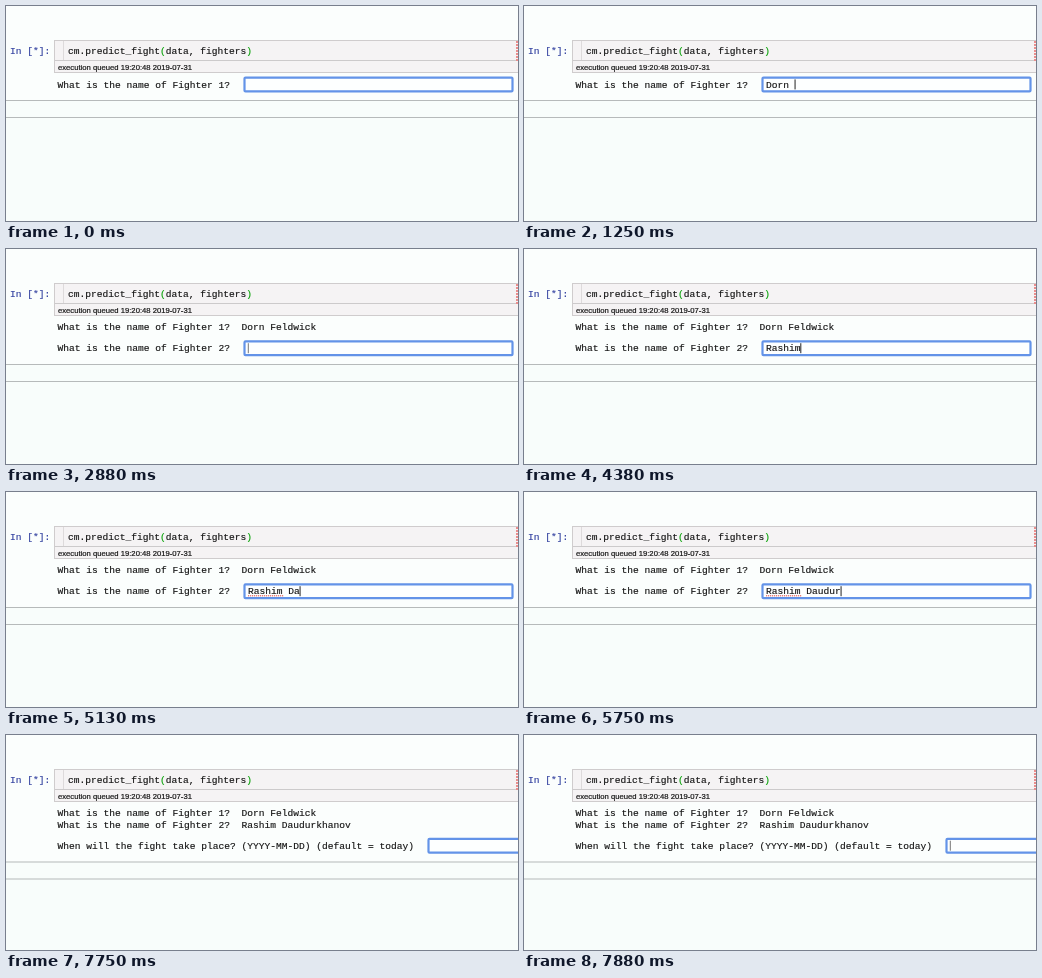
Recreate the animation shown at these times as an HTML page with a canvas. Size 512 by 215 pixels, loop 8000 ms.

```html
<!DOCTYPE html>
<html lang="en">
<head>
<meta charset="utf-8">
<title>Notebook prompt</title>
<style>
html, body { margin: 0; width: 100%; height: 100%; overflow: hidden; background: #fafefd; }
canvas { display: block; width: 512px; height: 215px; }
</style>
</head>
<body>
<canvas id="stage"></canvas>
<script>
const W = 512, H = 215, LOOP = 8000;
const SIZE = 9.585, PITCH = SIZE * 0.6;
const MONO = SIZE + 'px "Liberation Mono", "Courier New", monospace';
const SANS = '7.68px "Liberation Sans", Arial, sans-serif';
const ASK1 = "What is the name of Fighter 1?";
const ASK2 = "What is the name of Fighter 2?";
const ASK3 = "When will the fight take place? (YYYY-MM-DD) (default = today)";
const INK = "#151515";

// Each burst is typed evenly from its first letter to its last.
const NAME1 = [
  { text: "Dorn ", from: 750, to: 1250 },
  { text: "Feldwick", from: 1500, to: 2500 },
];
const NAME2 = [
  { text: "Ra", from: 3250, to: 3500 },
  { text: "shim", from: 4000, to: 4380 },
  { text: " Daudur", from: 4630, to: 5750 },
  { text: "khanov", from: 6000, to: 7250 },
];

const canvas = document.getElementById("stage");
const scale = window.devicePixelRatio || 1;
canvas.width = W * scale;
canvas.height = H * scale;
const ctx = canvas.getContext("2d");

function rect(x, y, w, h, color) {
  ctx.fillStyle = color;
  ctx.fillRect(x, y, w, h);
}

function write(text, x, y, color = INK, font = MONO, weight = 0.15) {
  ctx.font = font;
  ctx.fillStyle = ctx.strokeStyle = color;
  ctx.lineWidth = weight;
  ctx.fillText(text, x, y);
  ctx.strokeText(text, x, y);
}

function typed(bursts, t) {
  return bursts.map(({ text, from, to }) => {
    if (t < from) return "";
    const progress = Math.min(1, (t - from) / (to - from));
    return text.slice(0, 1 + Math.floor(progress * (text.length - 1)));
  }).join("");
}

function codeCell() {
  write("In [*]:", 4, 47.5, "#303f9f");
  rect(48, 34, W, 33, "#cfcccd");
  rect(49, 35, W, 31, "#f5f3f4");
  rect(57, 35, 1, 19, "#dddadb");
  rect(49, 54, W, 1, "#cccacb");
  for (let y = 35; y < 54; y += 3) rect(510, y, 2, 2, "#ea8d8d");

  let x = 62;
  for (const part of "cm.predict_fight(data, fighters)".split(/([()])/)) {
    write(part, x, 47.5, /[()]/.test(part) ? "#00a000" : INK);
    x += part.length * PITCH;
  }
  write("execution queued 19:20:48 2019-07-31", 52, 63.6, INK, SANS, 0.2);
}

function field(x, y, text, caret) {
  ctx.fillStyle = "#fdffff";
  ctx.strokeStyle = "#6393e8";
  ctx.lineWidth = 2.2;
  ctx.beginPath();
  ctx.roundRect(x + 1, y + 1, 268, 13.8, 1);
  ctx.fill();
  ctx.stroke();
  write(text, x + 4.5, y + 10.9);
  if (caret) rect(x + 4.3 + text.length * PITCH, y + 2.8, 1, 10, text ? "#222" : "#777");
}

function misspelled(x, y, letters) {
  for (let i = 0; i < letters * PITCH; i += 2) rect(x + i, y, 1.2, 1, "#e0443c");
}

function footer(y) {
  rect(0, y, W, H, "#f8fdfb");
  rect(0, y, W, 1, "#b6baba");
  rect(0, y + 17, W, 1, "#b6baba");
}

function draw(t) {
  ctx.setTransform(scale, 0, 0, scale, 0, 0);
  rect(0, 0, W, H, "#fbfefd");
  codeCell();
  const name1 = typed(NAME1, t), name2 = typed(NAME2, t);
  if (t < 2880) {
    footer(94);
    write(ASK1, 51.6, 81.5);
    field(237.5, 70.6, name1, t >= 380);
    return;
  }
  write(ASK1 + "  " + name1, 51.6, 81);
  if (t < 7750) {
    footer(115);
    write(ASK2, 51.6, 102.3);
    field(237.5, 91.4, name2, true);
    if (name2.includes(" ")) misspelled(242, 103.3, name2.indexOf(" "));
  } else {
    footer(126.5);
    write(ASK2 + "  " + name2, 51.6, 92.8);
    write(ASK3, 51.6, 114);
    field(421.5, 102.9, "", t >= 7880);
  }
}

const start = performance.now();
function tick() {
  draw((performance.now() - start) % LOOP);
  requestAnimationFrame(tick);
}
draw(0);
requestAnimationFrame(tick);
</script>
</body>
</html>
```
+++
### Your assignment
Using the listing above, gather each line that holds the string "canvas" and copy it.

### Answer
Recreate the animation shown at these times as an HTML page with a canvas. Size 512 by 215 pixels, loop 8000 ms.
canvas { display: block; width: 512px; height: 215px; }
<canvas id="stage"></canvas>
const canvas = document.getElementById("stage");
canvas.width = W * scale;
canvas.height = H * scale;
const ctx = canvas.getContext("2d");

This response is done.